‘Impossibly high number’ of new homes for East Devon scrapped by government

There is good news! – Owl

The Government has announced a U-turn decision on the number of new homes that must be built annually in East Devon.

Becca Gliddon eastdevonnews.co.uk 

Proposals to build 1,614 houses in the district each year have been cut by almost 700 after The Government announced its decision to shelve original plans.

East Devon District Council (EDDC) today (January 4) welcomed the changes, which will see an annual reduction of 686 new builds – a 42.5 per cent decrease.

The district council had raised concerns with The Government over the proposed numbers – similar to other authorities – with councillors saying the proposals ‘lacked any rhyme or reason’ and would have been ‘impossible’ to achieve without putting pressure on East Devon’s protected landscapes and habitats.

The council also raised fears of the ‘immense pressure’ original numbers would put on services and infrastructure such as schools, hospitals and roads to accommodate the increase in population.

In a report to the council’s strategic planning committee meeting, on 16 September 2020, councillors declared ‘no logic’ to The Government’s proposed approach other than to deliver the 300,000 homes nationally per year and reach targets.

Councillor Dan Ledger, EDDC portfolio holder for strategic planning, said: “This is great news and I am massively relieved that we do not now need to plan for an impossibly high number of new homes in the district for no good reason.

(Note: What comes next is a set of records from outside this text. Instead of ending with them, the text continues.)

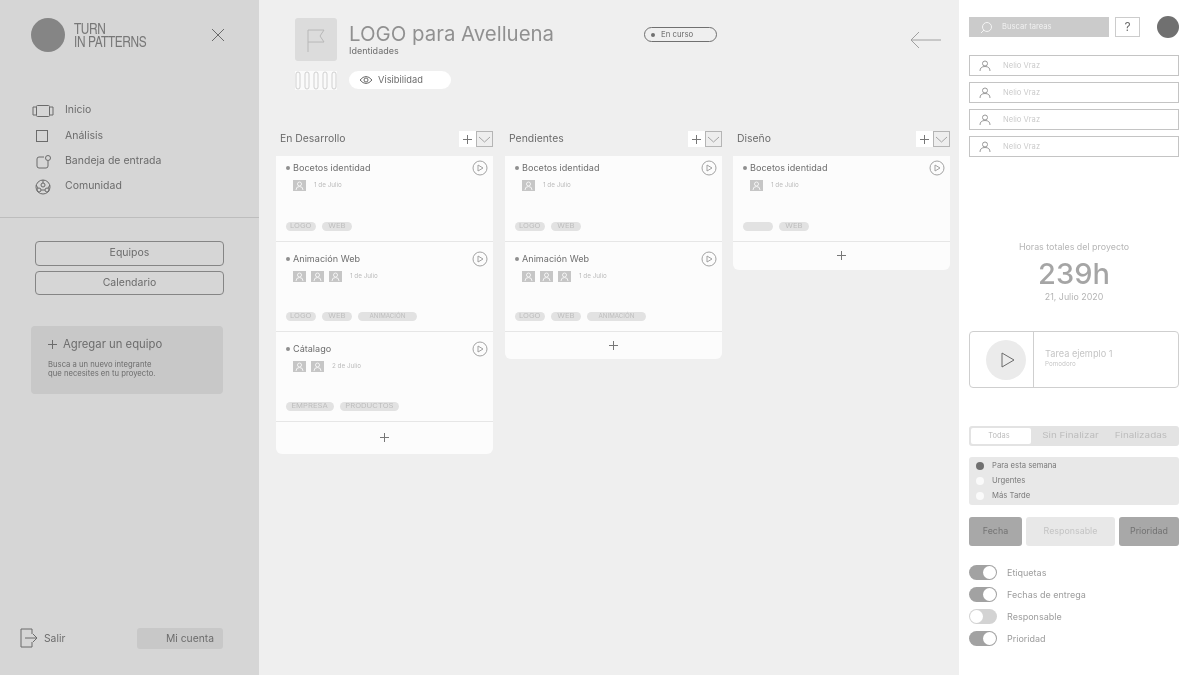
<!DOCTYPE html>
<html lang="es">
<head>
<meta charset="utf-8">
<title>Tablero de proyecto</title>
<style>
:root{--side:#d6d6d6;--side-box:#c8c8c8;--main:#efefef;--card:#fcfcfc;--white:#fff;--ink:#6b6b6b;--dark:#707070;--mid:#a6a6a6;--soft:#c2c2c2;--line:#e6e6e6;--tag:#e2e2e2;--panel:#e8e8e8}
*{box-sizing:border-box;margin:0;padding:0}
html,body{width:1200px;height:675px;overflow:hidden}
body{display:flex;background:var(--main);font-family:Inter,sans-serif;color:var(--ink);white-space:nowrap;line-height:1}
svg{display:block;flex:none;fill:none;stroke:currentColor;stroke-width:1}
ul{list-style:none}
a{color:inherit;text-decoration:none}
h1,h2,h3{font-weight:400}

.sidebar{width:259px;height:675px;background:var(--side);display:flex;flex-direction:column;flex:none}
.brand{display:flex;align-items:center;height:35px;margin:17px 35px 0 31px}
.brand-dot{width:34px;height:34px;border-radius:50%;background:#858585}
.brand-name{margin-left:9px;font:14.5px/13px "TeX Gyre Heros Cn",sans-serif;letter-spacing:-.4px;color:#777}
.brand svg{margin-left:auto}
.nav{height:166px;padding-top:46px;border-bottom:1px solid #bdbdbd}
.nav a{display:flex;align-items:center;height:25.3px;padding-left:32px;font-size:10.5px}
.nav svg{margin-right:11px}
.shortcuts{display:grid;gap:5px;margin:23px 35px 0}
.shortcuts a{height:24.5px;border:1px solid #858585;border-radius:4px;display:grid;place-items:center;font-size:10.5px}
.team{margin:31px 36px 0 31px;height:68px;background:var(--side-box);border-radius:4px;padding:12px 17px}
.team h2{display:flex;align-items:center;gap:6px;font-size:11.3px;height:13px}
.team p{font-size:7.7px;line-height:9px;margin-top:9px}
.account{display:flex;align-items:center;height:22px;margin:auto 36px 26px 20px;font-size:10.3px}
.account svg{margin-right:6px}
.account .mine{margin-left:auto;width:86px;height:21px;border-radius:3px;background:var(--side-box);display:flex;align-items:center;justify-content:flex-end;padding-right:9px}

.main{width:700px;flex:none}
.project{display:flex;height:131px;padding:18px 18px 0 36px}
.cover{width:42px}
.flag{height:43px;background:#dcdcdc;border-radius:3px;display:grid;place-items:center;color:#b8b8b8}
.members{margin-top:10px;color:#d0d0d0}
.info{width:307px;padding:6px 0 0 12px}
.info h1{font-size:20.4px;line-height:20px;color:#909090}
.info p{font-size:9px;line-height:11px;margin-top:1px}
.visibility{margin-top:15px;width:102px;height:18px;border-radius:9px;background:var(--white);display:flex;align-items:center;gap:6px;padding-left:11px;font-size:9.3px}
.status{margin-top:9px;width:73px;height:15px;border:1px solid var(--dark);border-radius:8px;display:flex;align-items:center;gap:6px;padding-left:6px;font-size:7.8px}
.status i,.card h3 i{width:4px;height:4px;border-radius:50%;background:var(--dark)}
.project .back{margin:13px 0 0 auto;color:#a0a0a0}
.board{display:flex;align-items:flex-start;gap:12px;padding-left:17px}
.column{width:217px}
.column:last-child{margin-left:-1px}
.column header{display:flex;align-items:center;height:16px;padding-left:4px;margin-bottom:9px}
.column h2{font-size:10.4px;margin-right:auto}
.column header a{width:17px;height:16px;display:grid;place-items:center;background:var(--white);color:#777}
.column header a+a{background:#eee;border:1px solid #b5b5b5;color:#a5a5a5}
.cards{background:var(--card);border-radius:0 0 6px 6px;overflow:hidden}
.card{height:90px;padding:9px 5px 10px 10px;border-bottom:1px solid var(--line);display:flex;flex-direction:column}
.card:first-child{height:85.5px;padding-top:4px}
.card h3{display:flex;align-items:center;height:16px;font-size:9.1px}
.card h3 i{margin-right:3px;background:#8f8f8f}
.card h3 svg{margin-left:auto;color:#a2a2a2}
.people{display:flex;align-items:center;gap:5px;margin-top:4px;padding-left:7px;height:11px;font-size:6.3px;color:#b7b7b7}
.people svg{background:#c6c6c6;color:#f4f4f4}
.people span{margin-left:3px}
.tags{display:flex;gap:6px;margin-top:auto}
.tags li{width:30px;height:9px;border-radius:5px;background:var(--tag);color:#bbb;display:grid;place-items:center;font-size:6.2px}
.tags span{transform:scaleX(1.24)}
.tags .wide{width:59px}
.tags .firm{width:48px}
.tags .wide .tight{transform:none}
.add{display:grid;place-items:center;height:27px;color:#777}
.add.tall{height:32px}.add.third{height:28px}

.panel{width:241px;flex:none;background:var(--white);padding:16px 21px 0 10px;color:var(--mid)}
.top{display:flex;align-items:center;height:22px}
.search{width:140px;height:20px;background:#cbcbcb;color:#f4f4f4;display:flex;align-items:center;padding-left:11px;gap:9px;font-size:7.6px}
.help{width:25px;height:20px;margin-left:6px;border:1px solid #ccc;display:grid;place-items:center;font-size:12px;color:var(--ink)}
.avatar{width:22px;height:22px;margin-left:auto;border-radius:50%;background:var(--dark)}
.roster{display:grid;gap:6px;margin-top:17px}
.roster li{height:21px;border:1px solid #c4c4c4;display:flex;align-items:center;padding-left:9px;gap:12px;font-size:7.6px;color:#c8c8c8}
.roster svg{color:#999}
.hours{text-align:center;margin-top:86px;height:88px;font-size:8.9px;color:#b2b2b2}
.hours strong{display:block;font-size:29px;font-weight:500;line-height:30px;margin:7px 0 4px;color:#a5a5a5}
.timer{height:57px;border:1px solid #cfcfcf;border-radius:4px;display:flex;color:#c2c2c2}
.play{width:64px;border-right:1px solid #cfcfcf;display:flex;align-items:center;justify-content:flex-end;padding-right:7px;color:var(--ink)}
.timer div+div{padding:17px 0 0 11px;font-size:9.2px}
.timer p{font-size:6.3px;margin-top:3px}
.tabs{display:flex;height:20px;margin-top:38px;padding:2px;border-radius:3px;background:#e3e3e3;font-size:7.5px;color:#bbb}
.tabs a{width:73px;display:grid;place-items:center}
.tabs a:first-child{width:60px;background:var(--white);border-radius:2px;padding-right:4px}
.tabs span{transform:scaleX(1.32)}
.tabs a:nth-child(2){padding-left:6px}
.filters{margin-top:11px;height:48px;background:var(--panel);border-radius:3px;padding:1px 7px;font-size:7.7px;color:#777}
.filters li{display:flex;align-items:center;gap:8px;height:15px}
.filters i{width:8px;height:8px;border-radius:50%;background:#fafafa}
.filters li:first-child i{background:var(--dark)}
.sort{display:flex;justify-content:space-between;height:29px;margin-top:12px;font-size:8.9px}
.sort a{width:53px;border-radius:3px;background:#a8a8a8;color:#717171;display:grid;place-items:center}
.sort a:nth-child(2){width:89px;background:var(--panel);color:#c2c2c2}
.sort a:last-child{width:60px}
.toggles{margin-top:15px;font-size:9px;color:#999}
.toggles li{display:flex;align-items:center;gap:10px;height:22px}
.toggles i{width:28px;height:15px;padding:1px;border-radius:8px;background:#a2a2a2;display:flex;justify-content:flex-end}
.toggles i::after{content:"";width:13px;height:13px;border-radius:50%;background:var(--white)}
.toggles .off i{background:var(--soft);justify-content:flex-start;background:#d3d3d3}
</style>
</head>
<body>
<svg width="0" height="0" style="position:absolute" aria-hidden="true">
<defs>
<symbol id="plus" viewBox="0 0 9 9"><path d="M4.5 0V9M0 4.5H9"/></symbol>
<symbol id="chevron" viewBox="0 0 11 7"><path d="M0 1L5.5 6L11 1"/></symbol>
<symbol id="start" viewBox="0 0 16 16"><circle cx="8" cy="8" r="7"/><path d="M6 5L11 8L6 11Z"/></symbol>
<symbol id="person" viewBox="0 0 12 11"><circle cx="6" cy="3.5" r="2.5"/><path d="M1 11Q1 6.5 6 6.5T11 11"/></symbol>
<symbol id="face" viewBox="0 0 13 11"><circle cx="6.5" cy="4" r="2"/><path d="M3 10Q3 6.5 6.5 6.5T10 10"/></symbol>
</defs>
</svg>

<aside class="sidebar">
  <div class="brand"><span class="brand-dot"></span><span class="brand-name">TURN<br>IN PATTERNS</span><svg width="12" height="12"><path d="M0 0L12 12M12 0L0 12"/></svg></div>
  <nav class="nav">
    <a href="#"><svg width="22" height="14"><rect x="4.5" y="1.5" width="13" height="11" rx="1"/><path d="M4 3H1V11H4M18 3H21V11H18"/></svg>Inicio</a>
    <a href="#"><svg width="22" height="14"><rect x="4.5" y="1.5" width="11" height="11"/></svg>Análisis</a>
    <a href="#"><svg width="22" height="15"><path d="M12 3H7Q5 3 5 5V12Q5 14 7 14H14Q16 14 16 12V7"/><circle cx="16" cy="4" r="2.5"/></svg>Bandeja de entrada</a>
    <a href="#"><svg width="22" height="16"><circle cx="11" cy="8" r="7"/><circle cx="11" cy="6" r="2"/><circle cx="7" cy="11" r="2"/><circle cx="15" cy="11" r="2"/><path d="M11 1V4M9 11H13M4 6L6 9M18 6L16 9"/></svg>Comunidad</a>
  </nav>
  <div class="shortcuts"><a href="#">Equipos</a><a href="#">Calendario</a></div>
  <section class="team">
    <h2><svg width="9" height="9"><use href="#plus"/></svg>Agregar un equipo</h2>
    <p>Busca a un nuevo integrante<br>que necesites en tu proyecto.</p>
  </section>
  <div class="account"><svg width="18" height="20"><path d="M12 6V1H1V19H12V14M5 10H17M13 6L17 10L13 14"/></svg><a href="#">Salir</a><a class="mine" href="#">Mi cuenta</a></div>
</aside>

<main class="main">
  <header class="project">
    <div class="cover">
      <div class="flag"><svg width="20" height="24"><path d="M2 24V2H18L14 8L18 14H2"/></svg></div>
      <svg class="members" width="42" height="19"><rect width="42" height="19" fill="#fafafa" stroke="none"/><g><rect x="1" y="1" width="4" height="17" rx="2"/><rect x="10" y="1" width="4" height="17" rx="2"/><rect x="19" y="1" width="4" height="17" rx="2"/><rect x="28" y="1" width="4" height="17" rx="2"/><rect x="37" y="1" width="4" height="17" rx="2"/></g></svg>
    </div>
    <div class="info">
      <h1>LOGO para Avelluena</h1>
      <p>Identidades</p>
      <a class="visibility" href="#"><svg width="12" height="8"><path d="M0 4Q6 -3 12 4Q6 11 0 4Z"/><circle cx="6" cy="4" r="2"/></svg>Visibilidad</a>
    </div>
    <span class="status"><i></i>En curso</span>
    <svg class="back" width="31" height="18"><path d="M31 9H1M9 1L1 9L9 17"/></svg>
  </header>

  <div class="board">
    <section class="column">
      <header><h2>En Desarrollo</h2><a href="#"><svg width="9" height="9"><use href="#plus"/></svg></a><a href="#"><svg width="11" height="7"><use href="#chevron"/></svg></a></header>
      <div class="cards">
        <article class="card"><h3><i></i>Bocetos identidad<svg width="16" height="16"><use href="#start"/></svg></h3>
          <div class="people"><svg width="13" height="11"><use href="#face"/></svg><span>1 de Julio</span></div>
          <ul class="tags"><li><span>LOGO</span></li><li><span>WEB</span></li></ul></article>
        <article class="card"><h3><i></i>Animación Web<svg width="16" height="16"><use href="#start"/></svg></h3>
          <div class="people"><svg width="13" height="11"><use href="#face"/></svg><svg width="13" height="11"><use href="#face"/></svg><svg width="13" height="11"><use href="#face"/></svg><span>1 de Julio</span></div>
          <ul class="tags"><li><span>LOGO</span></li><li><span>WEB</span></li><li class="wide"><span class="tight">ANIMACIÓN</span></li></ul></article>
        <article class="card"><h3><i></i>Cátalago<svg width="16" height="16"><use href="#start"/></svg></h3>
          <div class="people"><svg width="13" height="11"><use href="#face"/></svg><svg width="13" height="11"><use href="#face"/></svg><span>2 de Julio</span></div>
          <ul class="tags"><li class="firm"><span>EMPRESA</span></li><li class="wide"><span>PRODUCTOS</span></li></ul></article>
        <a class="add tall" href="#"><svg width="9" height="9"><use href="#plus"/></svg></a>
      </div>
    </section>

    <section class="column">
      <header><h2>Pendientes</h2><a href="#"><svg width="9" height="9"><use href="#plus"/></svg></a><a href="#"><svg width="11" height="7"><use href="#chevron"/></svg></a></header>
      <div class="cards">
        <article class="card"><h3><i></i>Bocetos identidad<svg width="16" height="16"><use href="#start"/></svg></h3>
          <div class="people"><svg width="13" height="11"><use href="#face"/></svg><span>1 de Julio</span></div>
          <ul class="tags"><li><span>LOGO</span></li><li><span>WEB</span></li></ul></article>
        <article class="card"><h3><i></i>Animación Web<svg width="16" height="16"><use href="#start"/></svg></h3>
          <div class="people"><svg width="13" height="11"><use href="#face"/></svg><svg width="13" height="11"><use href="#face"/></svg><svg width="13" height="11"><use href="#face"/></svg><span>1 de Julio</span></div>
          <ul class="tags"><li><span>LOGO</span></li><li><span>WEB</span></li><li class="wide"><span class="tight">ANIMACIÓN</span></li></ul></article>
        <a class="add" href="#"><svg width="9" height="9"><use href="#plus"/></svg></a>
      </div>
    </section>

    <section class="column">
      <header><h2>Diseño</h2><a href="#"><svg width="9" height="9"><use href="#plus"/></svg></a><a href="#"><svg width="11" height="7"><use href="#chevron"/></svg></a></header>
      <div class="cards">
        <article class="card"><h3><i></i>Bocetos identidad<svg width="16" height="16"><use href="#start"/></svg></h3>
          <div class="people"><svg width="13" height="11"><use href="#face"/></svg><span>1 de Julio</span></div>
          <ul class="tags"><li></li><li><span>WEB</span></li></ul></article>
        <a class="add third" href="#"><svg width="9" height="9"><use href="#plus"/></svg></a>
      </div>
    </section>
  </div>
</main>

<aside class="panel">
  <div class="top"><span class="search"><svg width="13" height="13"><circle cx="7" cy="6" r="4.5"/><path d="M4 9L1 12"/></svg>Buscar tareas</span><a class="help" href="#">?</a><span class="avatar"></span></div>
  <ul class="roster">
    <li><svg width="12" height="11"><use href="#person"/></svg>Nelio Vraz</li>
    <li><svg width="12" height="11"><use href="#person"/></svg>Nelio Vraz</li>
    <li><svg width="12" height="11"><use href="#person"/></svg>Nelio Vraz</li>
    <li><svg width="12" height="11"><use href="#person"/></svg>Nelio Vraz</li>
  </ul>
  <section class="hours">Horas totales del proyecto<strong>239h</strong>21, Julio 2020</section>
  <section class="timer">
    <div class="play"><svg width="40" height="40"><circle cx="20" cy="20" r="20" fill="#ebebeb" stroke="none"/><path d="M16 13L28 20L16 27Z"/></svg></div>
    <div>Tarea ejemplo 1<p>Pomodoro</p></div>
  </section>
  <nav class="tabs"><a href="#">Todas</a><a href="#"><span>Sin Finalizar</span></a><a href="#"><span>Finalizadas</span></a></nav>
  <ul class="filters"><li><i></i>Para esta semana</li><li><i></i>Urgentes</li><li><i></i>Más Tarde</li></ul>
  <div class="sort"><a href="#">Fecha</a><a href="#">Responsable</a><a href="#">Prioridad</a></div>
  <ul class="toggles"><li><i></i>Etiquetas</li><li><i></i>Fechas de entrega</li><li class="off"><i></i>Responsable</li><li><i></i>Prioridad</li></ul>
</aside>
</body>
</html>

“Instead, we can focus on delivering a new Local Plan which delivers an appropriate balance between protecting everything that makes East Devon so special while delivering the new homes and jobs that our communities need.”

Last August The Government consulted councils across the country on the changes to the way it calculated the number of new homes that must be built.

The Government has now published a response to the findings, taking EDDC’s comments on board, along with that of other local authorities.

Consultation results included deciding to scrap the proposed changes and keeping unchanged the way Westminster calculates the number of homes that must be built in each area.

In a bid to deliver more homes, numbers are to increase by 35 per cent on previously-developed or brownfield land

As a result of The Government’s findings, more homes will be built in Plymouth and Bristol.